Chiseled into stone, “Kindergarten” graces the south entrance of Welles Hall, the oldest building on campus. An owl, a symbol for knowledge, is sculpted above.
It is a lasting reminder that Welles, opened in 1932, was once the Winfield Holcomb School of Practice, a place where student teachers got experience teaching students. The building was converted to general use in 1969, though remnants of Holcomb, such as student lockers, remain.
The School of Practice had two kindergarten rooms off the south entrance. One of those is now the Walter Harding Room, a lounge and meeting room named after Harding, a longtime member of the English Department who was a world-renowned Henry David Thoreau expert. Professor of English Tom Greenfield is a fan of the room, and its ambiance.
The room has a fireplace, a large table and comfortable furniture. There’s plenty of space for poetry readings, department meetings and receptions. “There’s a charm to it,” Greenfield says. “There’s a coziness. Several departments consider it to be their space. Things get done here.”
Geneseo has the best sunsets in the world, and the best place to view them is from the gazebo, a structure created by architect Edgar Tafel, an apprentice of Frank Lloyd Wright. Tafel also designed the Brodie Fine Arts Building, MacVittie College Union and other campus buildings.
The gazebo is a favorite location on campus. Alumni even return as they look to new phases in their lives. Katie Barnes ’10 and Adam Phillips ’08 met in Wayne Hall in 2007, and started dating. In August 2016, Adam surprised Katie by dropping to one knee and proposing in the gazebo; his brother Ryan Phillips ’19, photographed the event from the top of Sturges Hall.

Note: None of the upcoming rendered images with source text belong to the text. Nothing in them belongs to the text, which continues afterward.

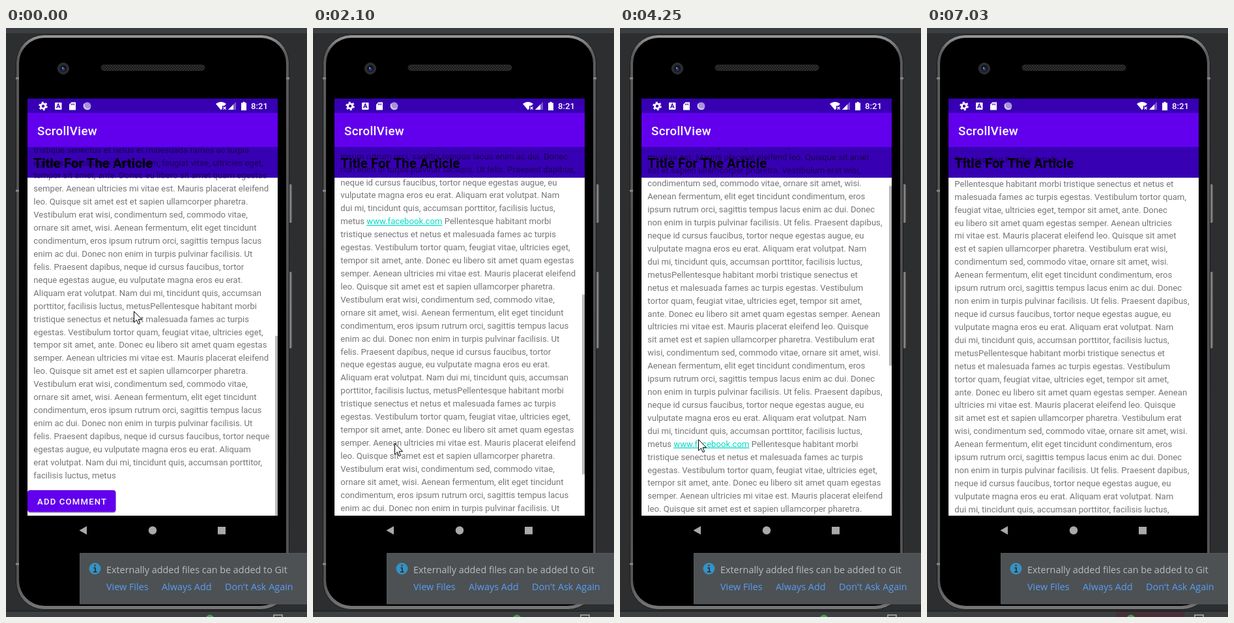
Animation of 462 by 901 pixels, one loop 7580 ms. Source, as an HTML page:

```html
<!DOCTYPE html>
<html lang="en">
<head>
<meta charset="utf-8">
<title>ScrollView</title>
<style>
  html, body { margin: 0; width: 100%; height: 100%; overflow: hidden; background: #2c2e30; }
  svg { display: block; width: 462px; height: 901px; }
  text { font: 13.13px Roboto, sans-serif; white-space: pre; }
  .medium { font-weight: 500; fill: #fff; }
  .ide text { font: 14.4px "Open Sans", sans-serif; fill: #bbb; }
  .ide .link { fill: #589df6; }
  #article { fill: #000; fill-opacity: .54; }
  #article a { fill: #03dac5; fill-opacity: 1; text-decoration: underline .8px; }
</style>
</head>
<body>
<svg viewBox="0 0 462 901">
  <defs>
    <clipPath id="view"><path d="M33 183H417V746H33Z"/></clipPath>
    <linearGradient id="rim" x2="0" y2="1">
      <stop stop-color="#9a9a9a"/><stop offset=".03" stop-color="#5c5c5c"/>
      <stop offset=".5" stop-color="#4c4c4c"/><stop offset=".95" stop-color="#555"/><stop offset="1" stop-color="#777"/>
    </linearGradient>
    <linearGradient id="key"><stop stop-color="#444"/><stop offset=".6" stop-color="#888"/><stop offset="1" stop-color="#555"/></linearGradient>
    <pattern id="mesh" width="4" height="4" patternUnits="userSpaceOnUse">
      <path d="M0 0H4V4H0Z" fill="#171717"/><path d="M0 0L4 4M4 0L0 4" stroke="#383838" stroke-width=".8"/>
    </pattern>
  </defs>

  <!-- IDE backdrop -->
  <path d="M0 0H462V8H0Z" fill="#3c3f41"/>
  <path d="M0 891H462V893H0Z" fill="#242627"/>
  <path d="M0 893H462V901H0Z" fill="#3c3f41"/>
  <path id="hover" d="M290 893H395V901H290Z" fill="#46303a"/>
  <circle cx="313" cy="904" r="6.5" fill="#499c54"/>
  <path d="M411 901V898H424V901" fill="none" stroke="#afb1b3" stroke-width="1.5"/>

  <!-- phone -->
  <path d="M433 239H437Q439 239 439 241V296Q439 298 437 298H433ZM433 373H437Q439 373 439 375V488Q439 490 437 490H433Z" fill="url(#key)"/>
  <rect x="15.5" y="10.500" width="419" height="879" rx="43" fill="url(#rim)" stroke="#1a1a1a"/>
  <path d="M15 77H20M15 249H20M430 77H435M430 820H435M15 820H20" stroke="#888" stroke-width="3"/>
  <rect x="20" y="15" width="410" height="869" rx="39" fill="#000"/>
  <rect x="146" y="56.500" width="159" height="8.500" rx="4.200" fill="url(#mesh)" stroke="#2c2c2c"/>
  <circle cx="88" cy="62" r="8.500" fill="#2b2b2d" stroke="#363636"/>
  <circle cx="88" cy="62" r="5" fill="#10131f"/>
  <circle cx="88" cy="63" r="2.500" fill="#24407e"/>
  <circle cx="87" cy="61" r="1" fill="#a9c2f0"/>

  <!-- status bar and toolbar -->
  <path d="M33 183H417V746H33Z" fill="#fff"/>
  <path d="M33 108H417V130H33ZM33 182H417V229H33Z" fill="#3700b3"/>
  <path d="M33 130H417V182H33Z" fill="#6200ee"/>
  <g fill="#fff">
    <circle cx="57" cy="119.500" r="3.600" fill="none" stroke="#fff" stroke-width="2.800"/>
    <circle cx="57" cy="119.500" r="5.800" fill="none" stroke="#fff" stroke-width="2" stroke-dasharray="3 3.074"/>
    <rect x="75" y="114" width="10.500" height="11" rx="1"/>
    <path d="M77.500 122.500L80.200 116L83 122.500M78.500 120.500H82" fill="none" stroke="#3700b3" stroke-width="1.300"/>
    <path d="M100.500 113.500H107V125.500H97V117Z"/>
    <path d="M100.500 115.500V118M102.500 115.500V118M104.500 115.500V118" stroke="#3700b3"/>
    <circle cx="124.500" cy="119.500" r="6" fill="#a892da"/>
    <path d="M120 116A6 6 0 0 0 129 123" fill="none" stroke="#e8e0f6" stroke-width="1.300"/>
    <path d="M322 116Q330 110 338 116L335 119H332V123L330 125.500Z"/>
    <path d="M333.500 120.500L337.500 124.500M337.500 120.500L333.500 124.500" stroke="#fff" stroke-width="1.300"/>
    <path d="M341 125H353V113Z" opacity=".35"/><path d="M341 125H349V117Z"/>
    <path d="M361 114.500H363.500V113H366.500V114.500H369V126H361Z"/>
  </g>
  <text class="medium" x="376" y="124">8:21</text>
  <text class="medium" x="48" y="163.800" style="font-size:18.700px;letter-spacing:.02em">ScrollView</text>

  <!-- scrolling page -->
  <text x="42.300" y="214" style="font-size:20.500px;font-weight:700">Title For The Article</text>
  <g clip-path="url(#view)">
    <g id="page">
      <g id="article"></g>
      <rect x="33.500" y="1299" width="135" height="33" rx="4" fill="#000" opacity=".25"/>
      <rect x="33" y="1297" width="135.500" height="33.500" rx="4" fill="#6200ee"/>
      <text class="medium" x="48" y="1318.500" style="letter-spacing:.0893em">ADD COMMENT</text>
    </g>
    <path id="glow" d="M30 747Q225 714 415 747Z" fill="#6200ee"/>
    <rect id="bar" x="413" width="4" height="275"/>
  </g>

  <!-- navigation keys -->
  <g fill="#a9a9a9">
    <path d="M112.500 768.500L124 762V775Z"/><circle cx="225" cy="768.500" r="6.200"/><path d="M325 763H337V774.500H325Z"/>
  </g>

  <!-- notification -->
  <g class="ide">
    <path d="M113.500 803.500H463V881H113.500Z" fill="#4d5153" stroke="#55595b"/>
    <circle cx="136.500" cy="827" r="9" fill="#3592c4"/>
    <path d="M136.500 821V823.500M134.500 826H137V832M134 832H139.500" fill="none" stroke="#34393c" stroke-width="2"/>
    <text x="154" y="834">Externally added files can be added to Git</text>
    <text class="link" x="154" y="860">View Files</text>
    <text class="link" x="239" y="860">Always Add</text>
    <text class="link" x="336" y="860">Don't Ask Again</text>
  </g>

  <path id="cursor" d="M0 0V17L4 13.200L6.600 19.500L9.200 18.400L6.600 12.300H12Z" fill="#fff" stroke="#000"/>
</svg>
<script>
const $ = id => document.getElementById(id);

const middle = `Aenean fermentum, elit eget tincidunt condimentum, eros
ipsum rutrum orci, sagittis tempus lacus enim ac dui. Donec
non enim in turpis pulvinar facilisis. Ut felis. Praesent dapibus,
neque id cursus faucibus, tortor neque egestas augue, eu
vulputate magna eros eu erat. Aliquam erat volutpat. Nam
dui mi, tincidunt quis, accumsan porttitor, facilisis luctus,`;
const repeat = `tristique senectus et netus et malesuada fames ac turpis
egestas. Vestibulum tortor quam, feugiat vitae, ultricies eget,
tempor sit amet, ante. Donec eu libero sit amet quam egestas
semper. Aenean ultricies mi vitae est. Mauris placerat eleifend
leo. Quisque sit amet est et sapien ullamcorper pharetra.
Vestibulum erat wisi, condimentum sed, commodo vitae,
ornare sit amet, wisi. Aenean fermentum, elit eget tincidunt
condimentum, eros ipsum rutrum orci, sagittis tempus lacus
enim ac dui. Donec non enim in turpis pulvinar facilisis. Ut`;
const article = `Pellentesque habitant morbi tristique senectus et netus et
malesuada fames ac turpis egestas. Vestibulum tortor quam,
feugiat vitae, ultricies eget, tempor sit amet, ante. Donec
eu libero sit amet quam egestas semper. Aenean ultricies
mi vitae est. Mauris placerat eleifend leo. Quisque sit amet
est et sapien ullamcorper pharetra. Vestibulum erat wisi,
condimentum sed, commodo vitae, ornare sit amet, wisi.
${middle}
metusPellentesque habitant morbi tristique senectus et
netus et malesuada fames ac turpis egestas. Vestibulum
tortor quam, feugiat vitae, ultricies eget, tempor sit amet,
ante. Donec eu libero sit amet quam egestas semper. Aenean
ultricies mi vitae est. Mauris placerat eleifend leo. Quisque
sit amet est et sapien ullamcorper pharetra. Vestibulum erat
wisi, condimentum sed, commodo vitae, ornare sit amet, wisi.
${middle}
metus <a>www.facebook.com</a> Pellentesque habitant morbi
${repeat}
felis. Praesent dapibus, neque id cursus faucibus, tortor
neque egestas augue, eu vulputate magna eros eu erat.
Aliquam erat volutpat. Nam dui mi, tincidunt quis, accumsan
porttitor, facilisis luctus, metusPellentesque habitant morbi
${repeat}
felis. Praesent dapibus, neque id cursus faucibus, tortor neque
egestas augue, eu vulputate magna eros eu erat. Aliquam
erat volutpat. Nam dui mi, tincidunt quis, accumsan porttitor,
facilisis luctus, metus`;

const line = (text, y) => `<text x="42.3" y="${y}">${text}</text>`;
$('article').innerHTML = line('Sub Heading For the Article', 206) +
  article.split('\n').map((text, i) => line(text, 242.8 + i * 19.92)).join('');

// The picture only changes at these moments.
const steps = [0, 120, 260, 410, 560, 730, 900, 1040, 1190, 1320, 1450, 1580,
  1950, 2100, 2260, 2420, 2580, 2750, 2920, 3040, 3190, 3350, 3510, 3660, 3820, 3980,
  4100, 4250, 4370, 4500, 4630, 4750, 4880, 5010, 5140, 5290, 5410, 5540, 5660, 5790,
  6080, 6220, 6350, 6490, 6620, 6760, 6890, 7030];

// time, cursor x, cursor y, scroll offset
const keys = [
  [0, 196, 433, 590], [730, 196, 362, 590], [900, 195, 369, 582.3],
  [1580, 190, 490, 462], [2100, 125, 635, 460.4], [2420, 130, 393, 460.4],
  [3190, 118, 603, 250], [3660, 122, 499, 250], [4250, 120, 629, 120],
  [4500, 238, 266, 120], [4630, 234, 359, 27], [4750, 232, 386, 0],
  [5140, 190, 556, 0], [5790, 43, 205, 0], [6080, 60, 230, 0],
  [6760, 429, 760, 0], [7030, 350, 906, 0]];

const ramp = (t, from, to) => Math.min(1, Math.max(0, (t - from) / (to - from)));

function pose(t) {
  const i = Math.max(1, keys.findIndex(k => k[0] >= t));
  const a = keys[i - 1], b = keys[i], u = ramp(t, a[0], b[0]);
  return a.map((v, j) => v + (b[j] - v) * u);
}

const start = performance.now();
function draw() {
  const now = (performance.now() - start) % 7580;
  const t = steps.findLast(s => s <= now) ?? 0;
  const [, x, y, scroll] = pose(t);
  $('cursor').setAttribute('transform', `translate(${x + .5} ${y + .5})`);
  $('page').setAttribute('transform', `translate(0 ${-scroll})`);
  $('bar').setAttribute('y', 183 + scroll * .488);
  $('bar').setAttribute('opacity', .27 * (1 - ramp(t, 5290, 5790)));
  $('glow').setAttribute('opacity', .09 * ramp(t, 120, 560) * (1 - ramp(t, 900, 1190)));
  $('hover').setAttribute('opacity', +(t >= 7030));
  requestAnimationFrame(draw);
}
draw();
</script>
</body>
</html>
```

Geneseo, says Adam Phillips, “remains an idyllic place for both of us, and even more so after our engagement there.”
For Amy Potter Hartsough ’16 and her husband, Harrison Hartsough ’16, the gazebo was a calming place. Their favorite moments, he said, were when the “red and orange pastels” mingled after the sun was gone.
“It makes you look at something besides your need to read or study or speed onto the next event,” he says. “It was a spot that quiets you.”
In the Sturges Quad
“There is one spot on campus that makes me feel completely present,” says Sarah Frank, associate director of student life.”
That is the Sturges Quad.
“Depending on the season, there are flower petals, dry leaves, or water puddles on the path,” she says. “The lamplights or sun cast unique shadows on the paved walkway to the ivy-covered bridge. I just love that.”
The Sturges Quad is home to the Seuss Spruce, which resembles a Dr. Seuss tree illustration, after a 1991 snowstorm made it grow in a unique way.
An amble away, the Greek Tree, or painted tree, is coated in paint wielded by members of Greek organizations and other groups who paint their letters or promote their cause.
“It’s a physical manifestation of the pride that fraternities and sororities feel for their organizations,” says Bethany Hettinger, interim coordinator of fraternal life and off-campus services. “The tree is traditionally painted in the evening, after dark, so that it’s a surprise to the campus community the following day. Part of the tree’s tradition and mysticism is that you never actually see the tree getting painted, except when your own chapter paints it.”
Heidi Grossman Cambareri ’92 and her Sigma Kappa sisters painted it in 1990, after they became an official Greek organization on campus. All these years later, “it feels like a legacy, knowing that my paint and my sorority are there in the layers,” says Cambareri.
The painted tree tradition never fades. Thirty years after graduation, Joanne “Micki” Agresta ’80 was on campus to celebrate the Alpha Kappa Phi (AGO) 125th reunion. She and a handful of sisters bought paint supplies, and waited for nightfall to write AKPhi. Former President Christopher Dahl walked by, mid paint.
“We panicked, as if we were teenagers again getting caught by the principal!” says Agresta. “He was so gracious and came over and chatted with us. We laughed shared stories of our days at Geneseo. Our sorority had such an amazing bond. Fifty years later, we are still close as sisters could be. The tree symbolizes our bond, often made during our nights of guarding the tree until daybreak. Our memories of Geneseo are some of the best of our lives.”